Fresh fruit and fruit ices should be chosen over cakes and ice cream.
When food shopping during the holiday, do not go hungry, suggests Frishman. Always take a list, and stick to it.
According to Schneider Children’s Medical Center for Israel in Petah Tikva, it is also best to avoid coconut, 100 grams of which contain 605 calories consisting of saturated fat.
Meanwhile, the Yad Sarah organization announced a “dramatic increase” in medical equipment borrowed from its 100 branches for the holiday. Three times the amount of ordinary equipment is being borrowed, most of it to serve elderly parents staying in the homes of their grown children. Oxygen balloons, walkers, wheelchairs and even hospital beds are being sent out, with all of the equipment purchased from donations.
There is also a huge increase in calls for transportation of the wheelchair-bound via Yad Sarah’s Nechonit vans, of which there are 40 around the country.
The voluntary organization also said that a large-print Hebrew Haggadah may be downloaded from its website. The 67-page book was prepared by Da’at, the Center for Jewish Studies of the Herzog College.
Yad Sarah branches will be open on Friday morning and the intermediate days of Passover.
Doctors at Ziv Medical Center in Safed urged parents to pay special attention to their children’s activities during the holiday.
Every year, an average of six children die from bicycle accidents, while 700 more are hospitalized. Indeed, in less than 24 hours, the hospital treated four children who were hurt while riding bicycles in the area.
Among the injured were two children from the same family, aged six and seven, who fell while riding on a single bicycle and were admitted in serious condition, with one being treated for a brain hemorrhage.
Dr. Amar Hussein, head of the emergency room at the Safed hospital, said that children must be supervised when are out of school, and should always wear proper helmets when riding bicycles.
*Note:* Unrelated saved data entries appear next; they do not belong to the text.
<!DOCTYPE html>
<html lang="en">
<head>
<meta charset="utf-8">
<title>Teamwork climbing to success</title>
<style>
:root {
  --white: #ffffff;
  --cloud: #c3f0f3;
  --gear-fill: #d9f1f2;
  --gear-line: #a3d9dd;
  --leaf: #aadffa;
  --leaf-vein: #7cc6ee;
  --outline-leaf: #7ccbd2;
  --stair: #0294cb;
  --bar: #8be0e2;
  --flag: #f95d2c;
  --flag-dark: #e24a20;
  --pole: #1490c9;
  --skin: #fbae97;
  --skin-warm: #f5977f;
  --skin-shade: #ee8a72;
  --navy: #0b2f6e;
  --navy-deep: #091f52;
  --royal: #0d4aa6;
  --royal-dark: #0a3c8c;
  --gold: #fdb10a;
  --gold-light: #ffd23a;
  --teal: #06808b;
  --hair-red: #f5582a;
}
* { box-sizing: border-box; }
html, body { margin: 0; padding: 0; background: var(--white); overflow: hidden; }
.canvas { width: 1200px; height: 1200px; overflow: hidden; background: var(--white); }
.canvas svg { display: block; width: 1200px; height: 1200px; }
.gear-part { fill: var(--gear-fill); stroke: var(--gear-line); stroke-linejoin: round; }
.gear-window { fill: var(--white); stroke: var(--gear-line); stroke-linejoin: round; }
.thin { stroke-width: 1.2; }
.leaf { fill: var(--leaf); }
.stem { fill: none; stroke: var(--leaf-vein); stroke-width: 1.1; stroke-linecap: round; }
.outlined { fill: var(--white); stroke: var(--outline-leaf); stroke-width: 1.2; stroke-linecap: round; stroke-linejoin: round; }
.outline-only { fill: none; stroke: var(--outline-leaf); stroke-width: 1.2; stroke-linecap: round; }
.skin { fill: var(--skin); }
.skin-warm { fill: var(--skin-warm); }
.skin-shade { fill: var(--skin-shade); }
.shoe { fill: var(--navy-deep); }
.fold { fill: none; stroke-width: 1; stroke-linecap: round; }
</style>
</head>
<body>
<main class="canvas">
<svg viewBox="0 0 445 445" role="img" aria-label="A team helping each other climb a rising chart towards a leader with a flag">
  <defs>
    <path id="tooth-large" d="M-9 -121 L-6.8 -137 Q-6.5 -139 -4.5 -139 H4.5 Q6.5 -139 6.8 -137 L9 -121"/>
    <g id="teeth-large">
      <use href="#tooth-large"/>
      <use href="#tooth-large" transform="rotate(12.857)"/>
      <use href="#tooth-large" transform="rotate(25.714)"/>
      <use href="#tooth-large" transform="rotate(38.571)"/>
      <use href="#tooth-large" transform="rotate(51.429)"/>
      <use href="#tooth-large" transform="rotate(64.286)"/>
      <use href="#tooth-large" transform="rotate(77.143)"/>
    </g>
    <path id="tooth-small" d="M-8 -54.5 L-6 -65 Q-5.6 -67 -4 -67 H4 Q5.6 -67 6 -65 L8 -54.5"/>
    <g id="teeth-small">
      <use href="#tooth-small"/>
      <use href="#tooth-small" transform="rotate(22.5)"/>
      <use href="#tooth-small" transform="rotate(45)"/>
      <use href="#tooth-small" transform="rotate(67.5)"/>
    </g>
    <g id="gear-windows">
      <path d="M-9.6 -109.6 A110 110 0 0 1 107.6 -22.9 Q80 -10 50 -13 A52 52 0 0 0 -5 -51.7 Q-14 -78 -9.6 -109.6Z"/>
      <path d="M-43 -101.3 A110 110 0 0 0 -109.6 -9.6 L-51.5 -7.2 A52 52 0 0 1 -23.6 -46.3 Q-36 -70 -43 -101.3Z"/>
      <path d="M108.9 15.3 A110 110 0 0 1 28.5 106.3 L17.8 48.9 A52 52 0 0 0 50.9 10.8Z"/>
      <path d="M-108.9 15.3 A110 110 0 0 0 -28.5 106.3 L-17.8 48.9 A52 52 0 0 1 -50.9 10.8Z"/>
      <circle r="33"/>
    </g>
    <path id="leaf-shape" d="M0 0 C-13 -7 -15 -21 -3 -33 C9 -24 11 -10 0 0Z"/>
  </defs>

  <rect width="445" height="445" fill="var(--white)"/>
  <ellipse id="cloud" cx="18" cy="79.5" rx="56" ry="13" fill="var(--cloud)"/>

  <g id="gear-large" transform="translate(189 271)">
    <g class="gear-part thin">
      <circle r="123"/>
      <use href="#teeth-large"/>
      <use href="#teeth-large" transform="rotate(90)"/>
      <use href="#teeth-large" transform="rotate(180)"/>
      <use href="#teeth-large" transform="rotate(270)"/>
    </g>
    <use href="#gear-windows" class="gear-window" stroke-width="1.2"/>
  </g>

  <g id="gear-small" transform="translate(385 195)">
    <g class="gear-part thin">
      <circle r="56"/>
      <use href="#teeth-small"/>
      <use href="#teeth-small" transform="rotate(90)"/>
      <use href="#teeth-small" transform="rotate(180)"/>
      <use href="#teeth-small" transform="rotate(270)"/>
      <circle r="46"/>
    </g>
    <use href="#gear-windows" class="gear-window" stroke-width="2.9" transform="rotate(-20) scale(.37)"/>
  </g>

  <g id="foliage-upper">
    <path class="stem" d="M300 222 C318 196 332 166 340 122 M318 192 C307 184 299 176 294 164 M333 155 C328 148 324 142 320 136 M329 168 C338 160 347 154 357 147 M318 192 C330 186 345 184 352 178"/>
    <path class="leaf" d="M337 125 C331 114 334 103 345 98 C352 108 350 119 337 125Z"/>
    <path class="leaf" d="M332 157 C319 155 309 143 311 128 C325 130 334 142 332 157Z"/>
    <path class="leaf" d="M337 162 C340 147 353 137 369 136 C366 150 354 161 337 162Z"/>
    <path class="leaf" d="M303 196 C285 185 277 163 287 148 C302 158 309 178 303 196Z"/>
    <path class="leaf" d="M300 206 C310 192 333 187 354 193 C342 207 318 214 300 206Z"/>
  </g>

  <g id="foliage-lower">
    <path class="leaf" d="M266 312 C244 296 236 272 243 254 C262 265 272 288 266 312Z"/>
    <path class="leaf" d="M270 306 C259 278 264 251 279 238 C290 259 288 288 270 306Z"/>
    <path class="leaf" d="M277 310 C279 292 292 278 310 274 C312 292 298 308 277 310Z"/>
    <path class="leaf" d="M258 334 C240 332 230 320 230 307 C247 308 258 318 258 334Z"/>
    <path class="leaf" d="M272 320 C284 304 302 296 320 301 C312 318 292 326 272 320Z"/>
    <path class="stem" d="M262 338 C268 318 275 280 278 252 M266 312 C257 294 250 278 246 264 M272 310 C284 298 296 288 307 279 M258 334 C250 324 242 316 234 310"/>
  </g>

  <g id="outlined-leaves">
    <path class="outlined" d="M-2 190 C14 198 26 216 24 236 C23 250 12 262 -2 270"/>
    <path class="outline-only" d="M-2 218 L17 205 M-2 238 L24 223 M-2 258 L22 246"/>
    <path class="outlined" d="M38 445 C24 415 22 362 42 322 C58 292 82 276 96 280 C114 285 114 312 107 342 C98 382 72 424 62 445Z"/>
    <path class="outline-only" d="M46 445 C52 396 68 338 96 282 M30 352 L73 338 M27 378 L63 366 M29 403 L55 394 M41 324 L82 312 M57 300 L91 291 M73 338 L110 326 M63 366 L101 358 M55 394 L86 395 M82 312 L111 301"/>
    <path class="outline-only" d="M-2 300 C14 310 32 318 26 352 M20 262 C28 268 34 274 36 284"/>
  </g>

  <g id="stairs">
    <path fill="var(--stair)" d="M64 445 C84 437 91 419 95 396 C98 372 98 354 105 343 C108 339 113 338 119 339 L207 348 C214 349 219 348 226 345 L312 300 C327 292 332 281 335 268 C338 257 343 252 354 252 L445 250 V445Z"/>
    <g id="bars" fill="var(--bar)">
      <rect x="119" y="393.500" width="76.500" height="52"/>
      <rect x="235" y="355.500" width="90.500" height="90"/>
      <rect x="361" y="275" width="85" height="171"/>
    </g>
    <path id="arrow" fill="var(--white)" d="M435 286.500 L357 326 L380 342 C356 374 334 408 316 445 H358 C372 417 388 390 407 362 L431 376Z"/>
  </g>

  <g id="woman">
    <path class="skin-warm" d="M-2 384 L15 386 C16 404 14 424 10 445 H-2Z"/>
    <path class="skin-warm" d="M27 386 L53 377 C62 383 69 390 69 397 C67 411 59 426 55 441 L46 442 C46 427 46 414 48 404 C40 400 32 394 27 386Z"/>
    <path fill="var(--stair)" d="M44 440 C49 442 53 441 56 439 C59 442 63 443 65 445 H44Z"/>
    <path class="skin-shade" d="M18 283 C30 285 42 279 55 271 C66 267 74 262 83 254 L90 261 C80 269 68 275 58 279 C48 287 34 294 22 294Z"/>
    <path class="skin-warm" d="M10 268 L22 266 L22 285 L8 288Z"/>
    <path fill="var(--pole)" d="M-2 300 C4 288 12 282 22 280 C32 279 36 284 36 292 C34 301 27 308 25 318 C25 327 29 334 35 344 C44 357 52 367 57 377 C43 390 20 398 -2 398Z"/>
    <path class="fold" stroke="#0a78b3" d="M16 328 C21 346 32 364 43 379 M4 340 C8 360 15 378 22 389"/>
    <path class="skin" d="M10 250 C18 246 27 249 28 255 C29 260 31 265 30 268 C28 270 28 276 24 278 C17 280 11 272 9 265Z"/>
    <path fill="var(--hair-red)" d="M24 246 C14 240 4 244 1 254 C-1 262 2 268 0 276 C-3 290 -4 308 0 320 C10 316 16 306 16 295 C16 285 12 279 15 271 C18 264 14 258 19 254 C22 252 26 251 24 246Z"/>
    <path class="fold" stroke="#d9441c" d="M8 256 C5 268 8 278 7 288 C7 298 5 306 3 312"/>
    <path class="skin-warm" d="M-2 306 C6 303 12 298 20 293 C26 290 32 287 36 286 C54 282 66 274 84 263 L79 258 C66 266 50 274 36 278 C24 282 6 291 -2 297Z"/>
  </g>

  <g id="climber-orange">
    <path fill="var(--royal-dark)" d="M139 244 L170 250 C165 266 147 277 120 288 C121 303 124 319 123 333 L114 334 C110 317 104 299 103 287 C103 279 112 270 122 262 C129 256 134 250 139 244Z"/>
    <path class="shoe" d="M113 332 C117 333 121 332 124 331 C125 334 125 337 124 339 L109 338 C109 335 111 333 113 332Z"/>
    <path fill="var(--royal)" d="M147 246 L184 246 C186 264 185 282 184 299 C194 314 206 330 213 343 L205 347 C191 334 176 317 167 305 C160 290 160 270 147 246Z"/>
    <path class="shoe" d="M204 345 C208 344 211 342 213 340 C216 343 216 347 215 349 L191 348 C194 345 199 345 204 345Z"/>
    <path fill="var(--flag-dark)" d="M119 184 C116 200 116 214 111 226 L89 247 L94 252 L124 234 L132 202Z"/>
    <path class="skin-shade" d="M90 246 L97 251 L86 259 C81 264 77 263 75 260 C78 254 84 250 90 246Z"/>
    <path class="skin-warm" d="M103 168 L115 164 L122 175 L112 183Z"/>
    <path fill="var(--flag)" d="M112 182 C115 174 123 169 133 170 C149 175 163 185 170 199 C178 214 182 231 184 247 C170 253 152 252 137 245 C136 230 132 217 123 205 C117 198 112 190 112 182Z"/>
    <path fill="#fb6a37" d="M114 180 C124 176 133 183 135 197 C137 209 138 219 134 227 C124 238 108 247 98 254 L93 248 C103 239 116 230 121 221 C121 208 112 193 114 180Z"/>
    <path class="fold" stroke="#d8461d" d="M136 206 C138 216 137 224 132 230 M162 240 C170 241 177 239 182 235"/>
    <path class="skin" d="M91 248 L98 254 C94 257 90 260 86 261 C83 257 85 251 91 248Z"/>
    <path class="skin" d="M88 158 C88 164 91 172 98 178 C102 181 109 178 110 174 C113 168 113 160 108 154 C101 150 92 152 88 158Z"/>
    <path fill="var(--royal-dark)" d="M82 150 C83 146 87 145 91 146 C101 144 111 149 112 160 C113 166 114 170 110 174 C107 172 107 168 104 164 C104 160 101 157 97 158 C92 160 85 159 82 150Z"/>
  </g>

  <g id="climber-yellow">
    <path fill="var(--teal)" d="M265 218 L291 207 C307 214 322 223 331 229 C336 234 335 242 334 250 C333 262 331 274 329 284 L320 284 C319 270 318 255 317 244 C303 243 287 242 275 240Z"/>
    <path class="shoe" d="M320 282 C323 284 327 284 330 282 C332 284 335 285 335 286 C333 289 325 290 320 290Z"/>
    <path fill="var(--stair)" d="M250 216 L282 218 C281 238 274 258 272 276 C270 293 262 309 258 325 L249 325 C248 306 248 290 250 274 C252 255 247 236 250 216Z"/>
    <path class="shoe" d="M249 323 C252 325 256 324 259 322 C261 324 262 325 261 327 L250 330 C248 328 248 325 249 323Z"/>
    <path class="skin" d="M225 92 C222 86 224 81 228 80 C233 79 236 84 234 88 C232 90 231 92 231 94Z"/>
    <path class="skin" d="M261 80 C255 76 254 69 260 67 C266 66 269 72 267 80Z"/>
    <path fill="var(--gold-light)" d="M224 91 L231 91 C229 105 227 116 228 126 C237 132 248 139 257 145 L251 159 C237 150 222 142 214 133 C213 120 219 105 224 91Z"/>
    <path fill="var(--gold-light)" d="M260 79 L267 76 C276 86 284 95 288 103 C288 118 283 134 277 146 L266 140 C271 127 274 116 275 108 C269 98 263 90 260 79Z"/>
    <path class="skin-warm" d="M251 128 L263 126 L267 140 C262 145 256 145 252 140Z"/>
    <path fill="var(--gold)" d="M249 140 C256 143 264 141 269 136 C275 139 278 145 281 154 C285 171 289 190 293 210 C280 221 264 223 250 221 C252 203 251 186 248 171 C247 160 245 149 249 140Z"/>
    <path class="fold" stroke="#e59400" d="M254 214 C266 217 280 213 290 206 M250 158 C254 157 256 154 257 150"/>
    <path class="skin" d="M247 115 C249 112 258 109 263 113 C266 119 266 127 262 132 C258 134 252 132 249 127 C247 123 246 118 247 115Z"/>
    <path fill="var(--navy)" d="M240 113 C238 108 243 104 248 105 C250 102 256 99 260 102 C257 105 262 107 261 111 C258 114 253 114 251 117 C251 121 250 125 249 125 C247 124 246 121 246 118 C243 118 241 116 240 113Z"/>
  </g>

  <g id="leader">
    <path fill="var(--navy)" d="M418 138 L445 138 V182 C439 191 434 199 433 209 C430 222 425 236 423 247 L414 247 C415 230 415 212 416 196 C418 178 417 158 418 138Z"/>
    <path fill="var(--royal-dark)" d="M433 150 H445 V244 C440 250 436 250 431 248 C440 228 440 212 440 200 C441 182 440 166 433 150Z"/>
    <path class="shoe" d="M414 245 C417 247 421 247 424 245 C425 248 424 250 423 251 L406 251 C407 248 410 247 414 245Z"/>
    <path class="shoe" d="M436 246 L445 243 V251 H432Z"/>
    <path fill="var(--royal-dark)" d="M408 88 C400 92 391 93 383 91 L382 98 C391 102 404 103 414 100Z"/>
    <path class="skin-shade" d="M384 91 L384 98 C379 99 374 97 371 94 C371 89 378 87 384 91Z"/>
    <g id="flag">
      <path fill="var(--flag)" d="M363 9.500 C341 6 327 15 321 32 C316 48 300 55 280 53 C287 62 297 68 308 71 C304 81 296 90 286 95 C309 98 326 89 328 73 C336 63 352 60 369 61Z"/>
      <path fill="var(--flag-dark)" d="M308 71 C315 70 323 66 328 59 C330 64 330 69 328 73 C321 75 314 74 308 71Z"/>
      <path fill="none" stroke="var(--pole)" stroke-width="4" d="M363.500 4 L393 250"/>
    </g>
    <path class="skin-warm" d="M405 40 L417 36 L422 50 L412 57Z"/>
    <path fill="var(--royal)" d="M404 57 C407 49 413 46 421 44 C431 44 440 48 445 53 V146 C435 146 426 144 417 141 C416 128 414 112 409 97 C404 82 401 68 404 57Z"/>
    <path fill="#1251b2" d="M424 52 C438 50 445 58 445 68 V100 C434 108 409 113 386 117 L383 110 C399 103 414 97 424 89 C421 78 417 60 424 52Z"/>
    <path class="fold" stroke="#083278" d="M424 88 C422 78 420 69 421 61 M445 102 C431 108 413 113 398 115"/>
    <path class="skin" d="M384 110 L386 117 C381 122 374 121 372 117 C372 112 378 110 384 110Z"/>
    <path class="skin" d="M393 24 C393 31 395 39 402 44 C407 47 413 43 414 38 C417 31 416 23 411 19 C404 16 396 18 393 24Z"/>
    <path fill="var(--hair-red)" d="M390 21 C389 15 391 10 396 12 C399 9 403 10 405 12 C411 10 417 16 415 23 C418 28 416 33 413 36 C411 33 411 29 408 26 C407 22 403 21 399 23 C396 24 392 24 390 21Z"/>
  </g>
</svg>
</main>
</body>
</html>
If a child falls and suffers a brain hemorrhage, it may take time before symptoms emerge. Therefore, a child who hits their head in a fall must be taken for immediate medical attention, Amar said.